As my colleague Martha Buyer pointed out in her recent No Jitter post, this can be problematic, as many organizations don’t have the experience, knowledge, or guidelines to properly deploy GenAI on their own. There are legal, financial, and ethical risks that all go into AI deployments that have to be fully understood before acting. 

This is why most organizations should partner for their AI solutions. The DIY approach just carries too much risk. This focus on partnership allows organizations to focus on their business needs and let their partners figure out all of the details and potential pitfalls. I’ve sat through dozens of briefings on AI, and I’m always pleasantly surprised at the care and critical thinking that has gone into purpose-built AI solutions, where a lot of thought has gone into addressing potential areas of concern. By partnering, you can learn through others’ mistakes rather than making mistakes on your own.


A Targeted Approach

While I agree we can’t let AI loose on all self-service customer interactions, it absolutely has a place today in many areas. The first temptation is to go all-in on GenAI and fly full-speed ahead into potential disaster. The second temptation is to do nothing for fear of making mistakes. Both approaches carry risk: the risk of making critical mistakes vs. the risk of falling behind competitors. 

The key is to target the use of AI, starting with use cases with the lowest risk and highest gain. Many of these will initially be something other than customer-facing interactions. However, as adoption accelerates, some AI solutions can recommend and even help build AI-driven interactions while mitigating risk factors.

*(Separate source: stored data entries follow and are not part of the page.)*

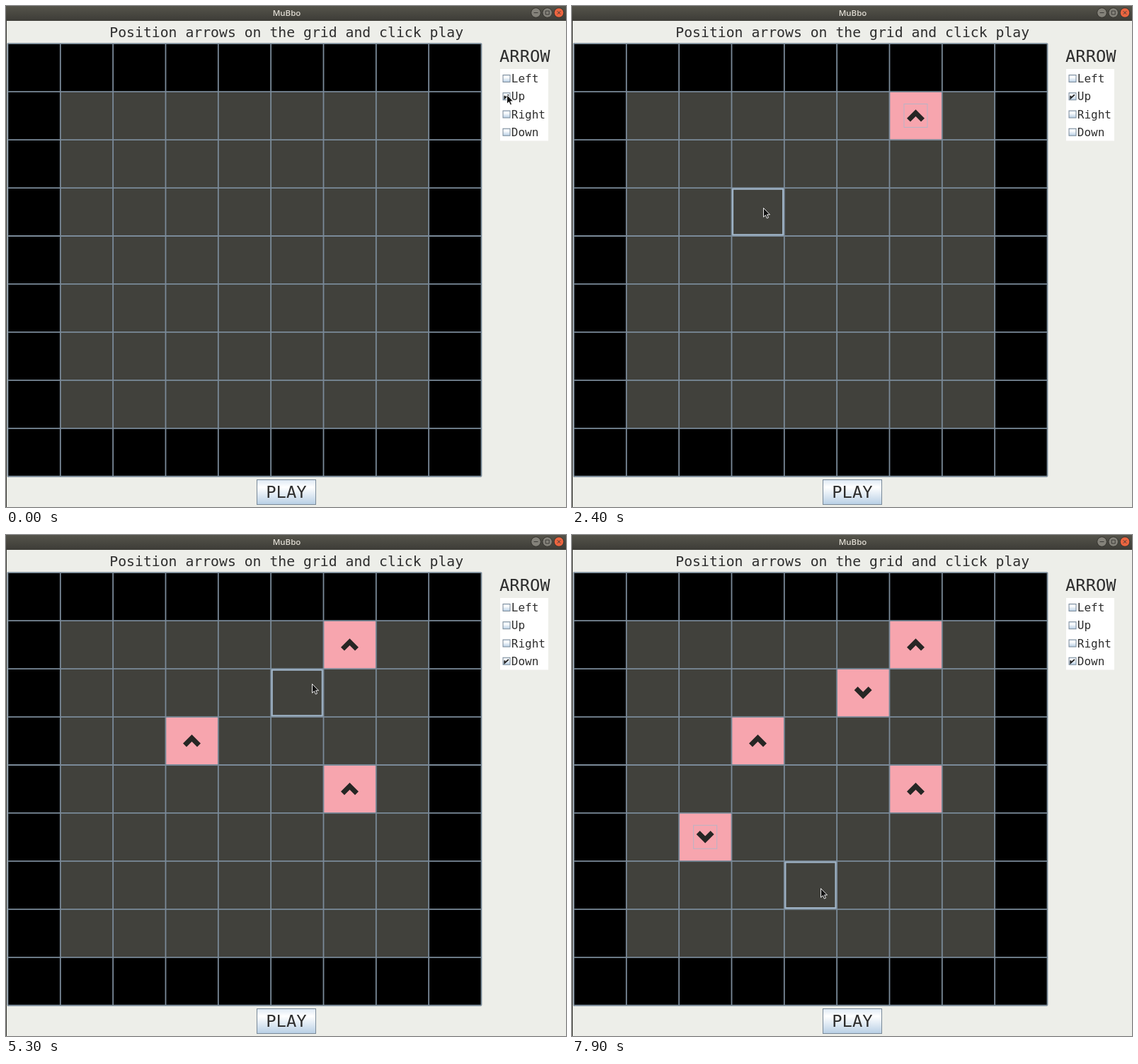
Animation, 791 px wide and 708 px high, one loop 8 s. Source, as an HTML page:

```html
<!DOCTYPE html>
<html lang="en">
<head>
<meta charset="utf-8">
<title>MuBbo</title>
<style>
  html, body { margin: 0; width: 100%; height: 100%; overflow: hidden; background: #edeee9; }
  svg { display: block; width: 791px; height: 708px; }
  text { font-family: "DejaVu Sans Mono", monospace; fill: #2e2e2e; }
  .title { font: 600 11.5px "Open Sans", sans-serif; fill: #dfdbd2; text-anchor: middle; }
  .chevron { fill: none; stroke: #262624; stroke-width: 7; }
  .ring { fill: none; stroke: #a3b8cc; stroke-opacity: .75; }
  .hover { fill: none; stroke: #a3b8cc; stroke-width: 2; }
  .line { stroke: #7a8a99; stroke-width: 1.8; }
  .icon { fill: none; stroke: #3c3b37; }
  .mark { fill: none; stroke: #222; stroke-width: 1.9; }
</style>
</head>
<body>
<svg viewBox="0 0 791 708">
  <defs>
    <linearGradient id="bar" x2="0" y2="1">
      <stop stop-color="#55544b"/><stop offset="1" stop-color="#3d3c37"/>
    </linearGradient>
    <linearGradient id="metal" x2="0" y2="1">
      <stop stop-color="#dde8f3"/><stop offset=".3" stop-color="#fff"/>
      <stop offset="1" stop-color="#b8cfe5"/>
    </linearGradient>
  </defs>
  <rect width="791" height="708" fill="#edeee9"/>
  <rect y="21" width="1" height="687" fill="#33322e"/>
  <rect width="791" height="21" fill="url(#bar)"/>
  <text class="title" x="396.5" y="13.5">MuBbo</text>
  <g stroke="#35342f">
    <circle cx="748.5" cy="9.5" r="6.8" fill="#84827a"/>
    <circle cx="764.7" cy="9.5" r="6.8" fill="#84827a"/>
    <circle cx="781" cy="9.5" r="6.8" fill="#ec6540"/>
  </g>
  <path class="icon" d="M745.5 9.5h6M762.2 7h5v5h-5zM778.8 7.3l4.4 4.4m0-4.4l-4.4 4.4"/>
  <text x="146.3" y="44" font-size="19.77">Position arrows on the grid and click play</text>
  <text x="697" y="79" font-size="23.8">ARROW</text>
  <rect x="698" y="89" width="68" height="101.5" fill="#fff"/>
  <g id="options"></g>
  <rect x="354.5" y="669.5" width="83" height="35" fill="url(#metal)" stroke="#7a8a99"/>
  <text x="367.3" y="695" font-size="23.8">PLAY</text>
  <g id="grid"></g>
  <path id="cursor" fill="#111" stroke="#fff" stroke-width=".9"
    d="M.5 .5V13.2L3.4 10.6L5.4 15L7.5 14L5.6 9.8H9.5Z"/>
</svg>
<script>
const LOOP = 8000, STEP = 100;
const COLS = 9, ROWS = 9, CELL_W = 74.33, CELL_H = 67.95;
const PINK = '#f7a5ae', PRESSED = '#b8cfe5', DARK = '#41413c';
const PRESS_DOWN = 4400, CHECK_DOWN = 4700;

// Each move slows down towards its end point.
const home = { x: 707, y: 125 };
const moves = [
  { start: 300, end: 1000, x: 483, y: 153 },
  { start: 1700, end: 2000, x: 298, y: 225 },
  { start: 2100, end: 2400, x: 270, y: 285 },
  { start: 2800, end: 3200, x: 491, y: 349 },
  { start: 3600, end: 4200, x: 702, y: 176 },
  { start: 5000, end: 5300, x: 432, y: 210 },
  { start: 6400, end: 7100, x: 170, y: 446 },
  { start: 7500, end: 7900, x: 351, y: 499 }
];

const arrows = [
  { col: 6, row: 1, up: 1, press: 1200, release: 1400 },
  { col: 3, row: 3, up: 1, press: 2700, release: 2800 },
  { col: 6, row: 4, up: 1, press: 3300, release: 3500 },
  { col: 5, row: 2, up: -1, press: 5600, release: 5800 },
  { col: 2, row: 5, up: -1, press: 7300, release: 7500 }
];

const cellX = col => 2.3 + CELL_W * col;
const cellY = row => 53 + CELL_H * row;
const byId = id => document.getElementById(id);
const easeOut = k => 1 - (1 - k) ** 3;
const show = (node, on) => node.setAttribute('visibility', on ? 'visible' : 'hidden');

function add(parent, tag, attrs, text = '') {
  const node = document.createElementNS('http://www.w3.org/2000/svg', tag);
  for (const name in attrs) node.setAttribute(name, attrs[name]);
  node.textContent = text;
  return parent.appendChild(node);
}

const options = ['Left', 'Up', 'Right', 'Down'].map((name, i) => {
  const y = 97 + 25.25 * i, g = byId('options');
  const box = add(g, 'rect', { x: 702, y: y + .5, width: 10, height: 10, stroke: '#7a8a99' });
  const mark = add(g, 'path', { class: 'mark', d: `M704.3 ${y + 4.5}v3.6l5.6-5` });
  add(g, 'text', { x: 713.8, y: y + 11, 'font-size': 16 }, name);
  return { box, mark };
});

const grid = byId('grid');
const block = (col, row, cols, rows, fill) => add(grid, 'rect', {
  x: cellX(col), y: cellY(row), width: cols * CELL_W, height: rows * CELL_H, fill
});

block(0, 0, COLS, ROWS, '#000');
block(1, 1, COLS - 2, ROWS - 2, DARK);
for (const a of arrows) a.tile = block(a.col, a.row, 1, 1, PRESSED);
for (let i = 0; i <= COLS; i++) {
  add(grid, 'path', { class: 'line', d: `M${cellX(i) + .2} 53V664.5M2 ${cellY(i) + .2}H671.5` });
}
const hover = add(grid, 'rect', { class: 'hover', width: 71, height: 64.6 });
for (const a of arrows) {
  const x = cellX(a.col) + 37.2, y = cellY(a.row) + 34;
  const foot = y + 6.2 * a.up, tip = y - 3.8 * a.up;
  a.icon = add(grid, 'path', {
    class: 'chevron', d: `M${x - 10} ${foot}L${x} ${tip}L${x + 10} ${foot}`
  });
  a.ring = add(grid, 'rect', { class: 'ring', x: x - 16.5, y: y - 16.5, width: 33, height: 33 });
}

function pointer(t) {
  let { x, y } = home;
  for (const move of moves) {
    if (t <= move.start) break;
    const k = easeOut(Math.min(1, (t - move.start) / (move.end - move.start)));
    x += (move.x - x) * k;
    y += (move.y - y) * k;
  }
  return { x, y };
}

function drawPointer(t) {
  const { x, y } = pointer(t);
  byId('cursor').setAttribute('transform', `translate(${x} ${y})`);
  const col = Math.floor((x - cellX(0)) / CELL_W);
  const row = Math.floor((y - cellY(0)) / CELL_H);
  show(hover, col < COLS && row < ROWS);
  hover.setAttribute('x', cellX(col) + 1.8);
  hover.setAttribute('y', cellY(row) + 1.8);
}

function drawArrows(t) {
  const focused = arrows.filter(a => a.release <= t).pop();
  for (const a of arrows) {
    const placed = t >= a.release;
    const lostFocus = a.release < CHECK_DOWN && t >= CHECK_DOWN;
    show(a.tile, t >= a.press);
    a.tile.setAttribute('fill', placed ? PINK : PRESSED);
    show(a.icon, placed);
    show(a.ring, a === focused && !lostFocus);
  }
}

function drawOptions(t) {
  const checked = t < CHECK_DOWN ? 1 : 3;
  const pressed = t >= PRESS_DOWN && t < CHECK_DOWN ? 3 : -1;
  options.forEach(({ box, mark }, i) => {
    show(mark, i === checked);
    box.setAttribute('fill', i === pressed ? PRESSED : 'url(#metal)');
  });
}

const begin = performance.now();
function tick() {
  const elapsed = (performance.now() - begin) % LOOP;
  const t = Math.floor(elapsed / STEP) * STEP;
  drawPointer(t);
  drawArrows(t);
  drawOptions(t);
  requestAnimationFrame(tick);
}
tick();
</script>
</body>
</html>
```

One of the reasons I believe AI will live up to the hype and may very well avoid the bottom of the “Trough of Disillusionment” is its ability to improve itself. AI can make itself better over time. For example, if an AI chatbot failed at an interaction and an agent had to take over the chat, with the right solution, the software could learn what the chatbot did wrong and what the agent did right to properly handle the next similar interaction.

In summary, successful AI depends on a clean and well-stocked fridge, choosing the right partner, and a measured approach to dialing the right amount in the right areas.

The next eclipse in the US isn’t until 2033; for the lower 48, it will be in 2044.

When will the next great technology eclipse be, and when will it happen?

This post is written on behalf of BCStrategies, an industry resource for enterprises, vendors, system integrators, and anyone interested in the growing business communications arena. A supplier of objective information on business communications, BCStrategies is supported by an alliance of leading communication industry advisors, analysts, and consultants who have worked in the various segments of the dynamic business communications market.